*** EXCERPTED RECORDS Section Begins ***

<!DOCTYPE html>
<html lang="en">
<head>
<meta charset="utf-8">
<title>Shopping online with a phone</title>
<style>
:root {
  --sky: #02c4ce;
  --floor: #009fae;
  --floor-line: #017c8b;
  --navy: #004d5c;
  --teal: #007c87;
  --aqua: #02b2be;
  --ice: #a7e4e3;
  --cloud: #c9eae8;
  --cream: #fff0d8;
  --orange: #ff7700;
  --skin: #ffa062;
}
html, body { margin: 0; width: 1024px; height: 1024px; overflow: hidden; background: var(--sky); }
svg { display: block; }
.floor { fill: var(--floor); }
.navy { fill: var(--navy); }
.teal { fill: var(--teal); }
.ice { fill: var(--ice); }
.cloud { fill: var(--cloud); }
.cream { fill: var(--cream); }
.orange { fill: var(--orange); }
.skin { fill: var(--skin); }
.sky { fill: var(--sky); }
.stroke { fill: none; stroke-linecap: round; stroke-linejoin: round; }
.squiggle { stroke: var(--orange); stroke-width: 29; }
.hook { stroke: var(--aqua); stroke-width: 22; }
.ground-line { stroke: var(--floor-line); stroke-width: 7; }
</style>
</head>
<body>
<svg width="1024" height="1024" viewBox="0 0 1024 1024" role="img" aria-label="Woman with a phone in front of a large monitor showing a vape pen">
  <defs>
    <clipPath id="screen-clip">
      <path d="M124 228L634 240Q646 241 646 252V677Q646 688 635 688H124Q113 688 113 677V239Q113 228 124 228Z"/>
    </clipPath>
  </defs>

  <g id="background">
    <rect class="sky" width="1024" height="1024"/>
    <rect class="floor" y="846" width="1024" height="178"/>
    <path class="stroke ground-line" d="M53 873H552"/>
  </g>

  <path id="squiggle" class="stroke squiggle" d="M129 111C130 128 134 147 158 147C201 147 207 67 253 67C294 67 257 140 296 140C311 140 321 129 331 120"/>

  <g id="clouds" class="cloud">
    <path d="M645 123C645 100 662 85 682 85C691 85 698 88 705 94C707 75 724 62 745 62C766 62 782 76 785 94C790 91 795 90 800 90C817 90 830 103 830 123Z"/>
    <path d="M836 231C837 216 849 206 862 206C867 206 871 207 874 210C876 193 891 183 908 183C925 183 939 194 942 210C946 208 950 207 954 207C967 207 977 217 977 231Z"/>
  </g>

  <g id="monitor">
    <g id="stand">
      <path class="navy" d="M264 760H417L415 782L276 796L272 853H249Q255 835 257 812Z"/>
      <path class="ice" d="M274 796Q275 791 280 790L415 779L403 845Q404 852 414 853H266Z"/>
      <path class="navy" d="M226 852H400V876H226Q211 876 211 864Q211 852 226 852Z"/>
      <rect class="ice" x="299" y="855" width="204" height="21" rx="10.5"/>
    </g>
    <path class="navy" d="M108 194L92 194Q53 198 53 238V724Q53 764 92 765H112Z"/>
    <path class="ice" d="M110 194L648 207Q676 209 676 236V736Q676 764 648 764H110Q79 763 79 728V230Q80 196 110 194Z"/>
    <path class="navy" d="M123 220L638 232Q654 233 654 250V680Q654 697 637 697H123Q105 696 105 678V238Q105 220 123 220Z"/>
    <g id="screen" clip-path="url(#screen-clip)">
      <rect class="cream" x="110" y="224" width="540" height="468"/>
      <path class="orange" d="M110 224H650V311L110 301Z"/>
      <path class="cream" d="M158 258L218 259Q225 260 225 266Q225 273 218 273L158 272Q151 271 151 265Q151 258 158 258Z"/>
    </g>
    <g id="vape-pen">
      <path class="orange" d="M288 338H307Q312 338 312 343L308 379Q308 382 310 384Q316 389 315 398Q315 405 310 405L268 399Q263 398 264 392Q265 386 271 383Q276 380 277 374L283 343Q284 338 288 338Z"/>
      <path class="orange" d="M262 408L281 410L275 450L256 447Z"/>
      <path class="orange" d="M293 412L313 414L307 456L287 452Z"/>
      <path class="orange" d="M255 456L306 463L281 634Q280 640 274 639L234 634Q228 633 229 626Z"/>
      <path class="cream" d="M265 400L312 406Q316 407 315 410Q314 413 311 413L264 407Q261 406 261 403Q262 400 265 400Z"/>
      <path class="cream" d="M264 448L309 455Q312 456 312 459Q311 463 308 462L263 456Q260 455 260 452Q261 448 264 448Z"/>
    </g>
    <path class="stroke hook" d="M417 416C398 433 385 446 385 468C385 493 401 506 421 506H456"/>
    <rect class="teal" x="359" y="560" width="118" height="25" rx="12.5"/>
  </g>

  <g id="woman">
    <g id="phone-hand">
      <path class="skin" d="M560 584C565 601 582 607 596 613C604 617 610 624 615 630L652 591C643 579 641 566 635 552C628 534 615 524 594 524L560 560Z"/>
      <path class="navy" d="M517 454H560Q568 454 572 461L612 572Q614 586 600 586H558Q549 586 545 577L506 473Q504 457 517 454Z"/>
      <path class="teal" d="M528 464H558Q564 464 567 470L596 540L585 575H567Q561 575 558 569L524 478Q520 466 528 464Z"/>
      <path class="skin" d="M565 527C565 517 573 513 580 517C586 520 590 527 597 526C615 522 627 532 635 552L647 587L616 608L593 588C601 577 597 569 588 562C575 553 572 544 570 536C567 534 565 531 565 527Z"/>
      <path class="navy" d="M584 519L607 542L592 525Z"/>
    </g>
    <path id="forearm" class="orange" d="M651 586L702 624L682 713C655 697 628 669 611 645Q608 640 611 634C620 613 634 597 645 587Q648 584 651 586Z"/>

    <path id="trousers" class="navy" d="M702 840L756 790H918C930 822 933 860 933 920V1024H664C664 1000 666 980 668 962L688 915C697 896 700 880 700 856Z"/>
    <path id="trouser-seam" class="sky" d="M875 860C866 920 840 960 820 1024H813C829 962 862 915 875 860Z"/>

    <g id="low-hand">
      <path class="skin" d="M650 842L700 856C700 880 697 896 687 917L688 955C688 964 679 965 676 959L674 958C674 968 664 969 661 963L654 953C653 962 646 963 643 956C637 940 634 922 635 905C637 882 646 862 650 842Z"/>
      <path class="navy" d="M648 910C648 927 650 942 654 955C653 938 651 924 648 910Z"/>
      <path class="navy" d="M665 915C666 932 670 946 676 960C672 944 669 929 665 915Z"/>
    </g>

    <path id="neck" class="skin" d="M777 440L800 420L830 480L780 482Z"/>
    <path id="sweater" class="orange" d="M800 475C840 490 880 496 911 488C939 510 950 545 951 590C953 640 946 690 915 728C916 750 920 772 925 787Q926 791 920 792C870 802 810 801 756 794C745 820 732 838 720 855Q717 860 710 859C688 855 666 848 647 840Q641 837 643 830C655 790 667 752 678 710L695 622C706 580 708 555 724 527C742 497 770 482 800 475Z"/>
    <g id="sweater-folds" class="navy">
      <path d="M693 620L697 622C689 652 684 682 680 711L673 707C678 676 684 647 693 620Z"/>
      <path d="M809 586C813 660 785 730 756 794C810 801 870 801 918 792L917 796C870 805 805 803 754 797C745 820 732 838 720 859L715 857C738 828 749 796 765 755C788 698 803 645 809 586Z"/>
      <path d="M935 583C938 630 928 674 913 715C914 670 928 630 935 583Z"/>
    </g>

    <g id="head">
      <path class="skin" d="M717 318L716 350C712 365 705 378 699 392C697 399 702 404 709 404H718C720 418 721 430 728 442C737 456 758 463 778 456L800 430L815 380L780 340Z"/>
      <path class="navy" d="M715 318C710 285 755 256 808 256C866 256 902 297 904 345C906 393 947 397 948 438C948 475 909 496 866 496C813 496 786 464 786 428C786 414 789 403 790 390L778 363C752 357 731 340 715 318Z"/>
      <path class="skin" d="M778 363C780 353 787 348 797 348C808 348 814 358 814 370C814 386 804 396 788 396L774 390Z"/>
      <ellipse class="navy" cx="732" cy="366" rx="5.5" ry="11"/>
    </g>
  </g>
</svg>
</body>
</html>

*** EXCERPTED RECORDS Section Ends ***

### PROBLEM DETAILS:
Begin at the first line of the records above and restate each line word for word, stopping after the line with "var(--orange); stroke-width: 29;".

### WRITTEN SOLUTION:
<!DOCTYPE html>
<html lang="en">
<head>
<meta charset="utf-8">
<title>Shopping online with a phone</title>
<style>
:root {
  --sky: #02c4ce;
  --floor: #009fae;
  --floor-line: #017c8b;
  --navy: #004d5c;
  --teal: #007c87;
  --aqua: #02b2be;
  --ice: #a7e4e3;
  --cloud: #c9eae8;
  --cream: #fff0d8;
  --orange: #ff7700;
  --skin: #ffa062;
}
html, body { margin: 0; width: 1024px; height: 1024px; overflow: hidden; background: var(--sky); }
svg { display: block; }
.floor { fill: var(--floor); }
.navy { fill: var(--navy); }
.teal { fill: var(--teal); }
.ice { fill: var(--ice); }
.cloud { fill: var(--cloud); }
.cream { fill: var(--cream); }
.orange { fill: var(--orange); }
.skin { fill: var(--skin); }
.sky { fill: var(--sky); }
.stroke { fill: none; stroke-linecap: round; stroke-linejoin: round; }
.squiggle { stroke: var(--orange); stroke-width: 29; }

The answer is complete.